====== PROVIDED DATA ======

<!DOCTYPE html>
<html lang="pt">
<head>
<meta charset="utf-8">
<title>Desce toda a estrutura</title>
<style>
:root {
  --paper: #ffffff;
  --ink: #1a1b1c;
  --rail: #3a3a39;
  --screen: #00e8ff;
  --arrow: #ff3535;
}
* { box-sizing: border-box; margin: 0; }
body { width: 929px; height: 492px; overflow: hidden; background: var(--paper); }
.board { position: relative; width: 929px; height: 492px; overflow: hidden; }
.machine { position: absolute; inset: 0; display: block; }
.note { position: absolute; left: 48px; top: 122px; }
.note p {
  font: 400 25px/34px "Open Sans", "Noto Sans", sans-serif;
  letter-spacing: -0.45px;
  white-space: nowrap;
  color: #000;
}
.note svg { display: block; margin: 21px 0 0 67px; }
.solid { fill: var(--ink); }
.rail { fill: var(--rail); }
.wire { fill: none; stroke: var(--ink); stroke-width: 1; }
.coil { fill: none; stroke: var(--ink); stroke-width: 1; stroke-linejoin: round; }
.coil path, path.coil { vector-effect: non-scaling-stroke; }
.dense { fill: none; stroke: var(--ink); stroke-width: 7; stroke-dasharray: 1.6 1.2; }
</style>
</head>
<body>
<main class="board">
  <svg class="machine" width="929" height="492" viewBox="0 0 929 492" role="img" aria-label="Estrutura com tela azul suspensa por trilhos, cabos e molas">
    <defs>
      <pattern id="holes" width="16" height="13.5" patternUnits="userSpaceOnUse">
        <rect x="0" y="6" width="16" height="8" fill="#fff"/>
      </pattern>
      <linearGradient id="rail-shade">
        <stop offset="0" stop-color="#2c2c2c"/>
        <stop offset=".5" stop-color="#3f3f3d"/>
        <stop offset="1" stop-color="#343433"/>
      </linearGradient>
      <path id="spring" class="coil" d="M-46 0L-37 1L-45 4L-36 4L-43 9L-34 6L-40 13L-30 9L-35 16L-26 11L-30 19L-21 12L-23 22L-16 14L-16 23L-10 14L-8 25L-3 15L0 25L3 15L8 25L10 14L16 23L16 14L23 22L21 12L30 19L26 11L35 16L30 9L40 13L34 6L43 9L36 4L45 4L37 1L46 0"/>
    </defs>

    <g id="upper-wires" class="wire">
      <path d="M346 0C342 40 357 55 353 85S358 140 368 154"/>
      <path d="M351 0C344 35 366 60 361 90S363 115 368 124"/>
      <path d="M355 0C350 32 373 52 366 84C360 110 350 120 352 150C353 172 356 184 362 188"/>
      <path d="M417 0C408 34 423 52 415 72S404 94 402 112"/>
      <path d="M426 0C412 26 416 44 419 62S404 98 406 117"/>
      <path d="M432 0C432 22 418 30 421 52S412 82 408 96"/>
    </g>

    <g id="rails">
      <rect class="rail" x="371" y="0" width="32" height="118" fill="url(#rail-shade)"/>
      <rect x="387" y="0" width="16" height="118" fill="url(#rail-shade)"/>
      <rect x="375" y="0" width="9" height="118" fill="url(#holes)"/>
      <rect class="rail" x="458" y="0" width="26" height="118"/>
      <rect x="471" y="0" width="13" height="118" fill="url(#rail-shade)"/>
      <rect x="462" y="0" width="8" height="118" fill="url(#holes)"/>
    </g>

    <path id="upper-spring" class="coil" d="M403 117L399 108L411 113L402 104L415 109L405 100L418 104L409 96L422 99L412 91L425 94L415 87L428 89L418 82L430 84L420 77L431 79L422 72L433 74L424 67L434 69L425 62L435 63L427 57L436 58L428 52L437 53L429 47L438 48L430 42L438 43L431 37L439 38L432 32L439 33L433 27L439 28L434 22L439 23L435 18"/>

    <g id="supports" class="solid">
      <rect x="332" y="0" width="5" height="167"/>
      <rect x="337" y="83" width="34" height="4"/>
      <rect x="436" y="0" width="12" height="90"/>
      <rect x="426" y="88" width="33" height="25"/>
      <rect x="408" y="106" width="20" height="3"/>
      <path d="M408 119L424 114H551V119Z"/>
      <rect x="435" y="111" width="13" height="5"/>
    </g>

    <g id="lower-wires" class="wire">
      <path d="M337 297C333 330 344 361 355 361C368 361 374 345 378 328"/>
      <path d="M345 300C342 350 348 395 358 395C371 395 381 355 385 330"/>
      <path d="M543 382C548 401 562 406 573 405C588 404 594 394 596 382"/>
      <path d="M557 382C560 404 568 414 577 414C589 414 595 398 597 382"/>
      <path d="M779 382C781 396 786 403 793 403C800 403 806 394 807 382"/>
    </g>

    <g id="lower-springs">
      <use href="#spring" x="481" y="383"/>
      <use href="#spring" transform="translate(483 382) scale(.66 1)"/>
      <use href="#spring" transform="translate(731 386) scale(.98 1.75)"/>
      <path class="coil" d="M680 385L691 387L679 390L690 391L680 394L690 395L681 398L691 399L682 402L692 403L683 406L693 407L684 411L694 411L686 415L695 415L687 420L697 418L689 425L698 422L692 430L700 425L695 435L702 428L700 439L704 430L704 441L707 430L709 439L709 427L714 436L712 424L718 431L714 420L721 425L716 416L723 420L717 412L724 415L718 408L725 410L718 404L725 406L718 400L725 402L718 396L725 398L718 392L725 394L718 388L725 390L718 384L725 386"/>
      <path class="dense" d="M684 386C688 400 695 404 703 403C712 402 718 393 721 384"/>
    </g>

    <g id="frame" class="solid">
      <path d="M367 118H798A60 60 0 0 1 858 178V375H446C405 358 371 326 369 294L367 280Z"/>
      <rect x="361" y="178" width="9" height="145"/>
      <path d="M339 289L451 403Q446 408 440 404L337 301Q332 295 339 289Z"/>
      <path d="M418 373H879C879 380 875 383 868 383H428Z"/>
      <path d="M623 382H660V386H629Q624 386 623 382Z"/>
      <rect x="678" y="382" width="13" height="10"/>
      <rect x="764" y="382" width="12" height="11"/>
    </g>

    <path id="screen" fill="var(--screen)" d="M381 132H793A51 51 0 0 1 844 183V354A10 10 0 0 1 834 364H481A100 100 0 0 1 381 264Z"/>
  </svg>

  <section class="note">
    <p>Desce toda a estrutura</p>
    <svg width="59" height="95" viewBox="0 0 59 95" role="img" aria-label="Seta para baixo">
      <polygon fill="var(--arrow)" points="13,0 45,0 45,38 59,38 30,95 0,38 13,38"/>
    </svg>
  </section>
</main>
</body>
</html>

======

Retype the entries one by one, exactly.

SOLUTION TO THE PROBLEM
<!DOCTYPE html>
<html lang="pt">
<head>
<meta charset="utf-8">
<title>Desce toda a estrutura</title>
<style>
:root {
  --paper: #ffffff;
  --ink: #1a1b1c;
  --rail: #3a3a39;
  --screen: #00e8ff;
  --arrow: #ff3535;
}
* { box-sizing: border-box; margin: 0; }
body { width: 929px; height: 492px; overflow: hidden; background: var(--paper); }
.board { position: relative; width: 929px; height: 492px; overflow: hidden; }
.machine { position: absolute; inset: 0; display: block; }
.note { position: absolute; left: 48px; top: 122px; }
.note p {
  font: 400 25px/34px "Open Sans", "Noto Sans", sans-serif;
  letter-spacing: -0.45px;
  white-space: nowrap;
  color: #000;
}
.note svg { display: block; margin: 21px 0 0 67px; }
.solid { fill: var(--ink); }
.rail { fill: var(--rail); }
.wire { fill: none; stroke: var(--ink); stroke-width: 1; }
.coil { fill: none; stroke: var(--ink); stroke-width: 1; stroke-linejoin: round; }
.coil path, path.coil { vector-effect: non-scaling-stroke; }
.dense { fill: none; stroke: var(--ink); stroke-width: 7; stroke-dasharray: 1.6 1.2; }
</style>
</head>
<body>
<main class="board">
  <svg class="machine" width="929" height="492" viewBox="0 0 929 492" role="img" aria-label="Estrutura com tela azul suspensa por trilhos, cabos e molas">
    <defs>
      <pattern id="holes" width="16" height="13.5" patternUnits="userSpaceOnUse">
        <rect x="0" y="6" width="16" height="8" fill="#fff"/>
      </pattern>
      <linearGradient id="rail-shade">
        <stop offset="0" stop-color="#2c2c2c"/>
        <stop offset=".5" stop-color="#3f3f3d"/>
        <stop offset="1" stop-color="#343433"/>
      </linearGradient>
      <path id="spring" class="coil" d="M-46 0L-37 1L-45 4L-36 4L-43 9L-34 6L-40 13L-30 9L-35 16L-26 11L-30 19L-21 12L-23 22L-16 14L-16 23L-10 14L-8 25L-3 15L0 25L3 15L8 25L10 14L16 23L16 14L23 22L21 12L30 19L26 11L35 16L30 9L40 13L34 6L43 9L36 4L45 4L37 1L46 0"/>
    </defs>

    <g id="upper-wires" class="wire">
      <path d="M346 0C342 40 357 55 353 85S358 140 368 154"/>
      <path d="M351 0C344 35 366 60 361 90S363 115 368 124"/>
      <path d="M355 0C350 32 373 52 366 84C360 110 350 120 352 150C353 172 356 184 362 188"/>
      <path d="M417 0C408 34 423 52 415 72S404 94 402 112"/>
      <path d="M426 0C412 26 416 44 419 62S404 98 406 117"/>
      <path d="M432 0C432 22 418 30 421 52S412 82 408 96"/>
    </g>

    <g id="rails">
      <rect class="rail" x="371" y="0" width="32" height="118" fill="url(#rail-shade)"/>
      <rect x="387" y="0" width="16" height="118" fill="url(#rail-shade)"/>
      <rect x="375" y="0" width="9" height="118" fill="url(#holes)"/>
      <rect class="rail" x="458" y="0" width="26" height="118"/>
      <rect x="471" y="0" width="13" height="118" fill="url(#rail-shade)"/>
      <rect x="462" y="0" width="8" height="118" fill="url(#holes)"/>
    </g>

    <path id="upper-spring" class="coil" d="M403 117L399 108L411 113L402 104L415 109L405 100L418 104L409 96L422 99L412 91L425 94L415 87L428 89L418 82L430 84L420 77L431 79L422 72L433 74L424 67L434 69L425 62L435 63L427 57L436 58L428 52L437 53L429 47L438 48L430 42L438 43L431 37L439 38L432 32L439 33L433 27L439 28L434 22L439 23L435 18"/>

    <g id="supports" class="solid">
      <rect x="332" y="0" width="5" height="167"/>
      <rect x="337" y="83" width="34" height="4"/>
      <rect x="436" y="0" width="12" height="90"/>
      <rect x="426" y="88" width="33" height="25"/>
      <rect x="408" y="106" width="20" height="3"/>
      <path d="M408 119L424 114H551V119Z"/>
      <rect x="435" y="111" width="13" height="5"/>
    </g>

    <g id="lower-wires" class="wire">
      <path d="M337 297C333 330 344 361 355 361C368 361 374 345 378 328"/>
      <path d="M345 300C342 350 348 395 358 395C371 395 381 355 385 330"/>
      <path d="M543 382C548 401 562 406 573 405C588 404 594 394 596 382"/>
      <path d="M557 382C560 404 568 414 577 414C589 414 595 398 597 382"/>
      <path d="M779 382C781 396 786 403 793 403C800 403 806 394 807 382"/>
    </g>

    <g id="lower-springs">
      <use href="#spring" x="481" y="383"/>
      <use href="#spring" transform="translate(483 382) scale(.66 1)"/>
      <use href="#spring" transform="translate(731 386) scale(.98 1.75)"/>
      <path class="coil" d="M680 385L691 387L679 390L690 391L680 394L690 395L681 398L691 399L682 402L692 403L683 406L693 407L684 411L694 411L686 415L695 415L687 420L697 418L689 425L698 422L692 430L700 425L695 435L702 428L700 439L704 430L704 441L707 430L709 439L709 427L714 436L712 424L718 431L714 420L721 425L716 416L723 420L717 412L724 415L718 408L725 410L718 404L725 406L718 400L725 402L718 396L725 398L718 392L725 394L718 388L725 390L718 384L725 386"/>
      <path class="dense" d="M684 386C688 400 695 404 703 403C712 402 718 393 721 384"/>
    </g>

    <g id="frame" class="solid">
      <path d="M367 118H798A60 60 0 0 1 858 178V375H446C405 358 371 326 369 294L367 280Z"/>
      <rect x="361" y="178" width="9" height="145"/>
      <path d="M339 289L451 403Q446 408 440 404L337 301Q332 295 339 289Z"/>
      <path d="M418 373H879C879 380 875 383 868 383H428Z"/>
      <path d="M623 382H660V386H629Q624 386 623 382Z"/>
      <rect x="678" y="382" width="13" height="10"/>
      <rect x="764" y="382" width="12" height="11"/>
    </g>

    <path id="screen" fill="var(--screen)" d="M381 132H793A51 51 0 0 1 844 183V354A10 10 0 0 1 834 364H481A100 100 0 0 1 381 264Z"/>
  </svg>

  <section class="note">
    <p>Desce toda a estrutura</p>
    <svg width="59" height="95" viewBox="0 0 59 95" role="img" aria-label="Seta para baixo">
      <polygon fill="var(--arrow)" points="13,0 45,0 45,38 59,38 30,95 0,38 13,38"/>
    </svg>
  </section>
</main>
</body>
</html>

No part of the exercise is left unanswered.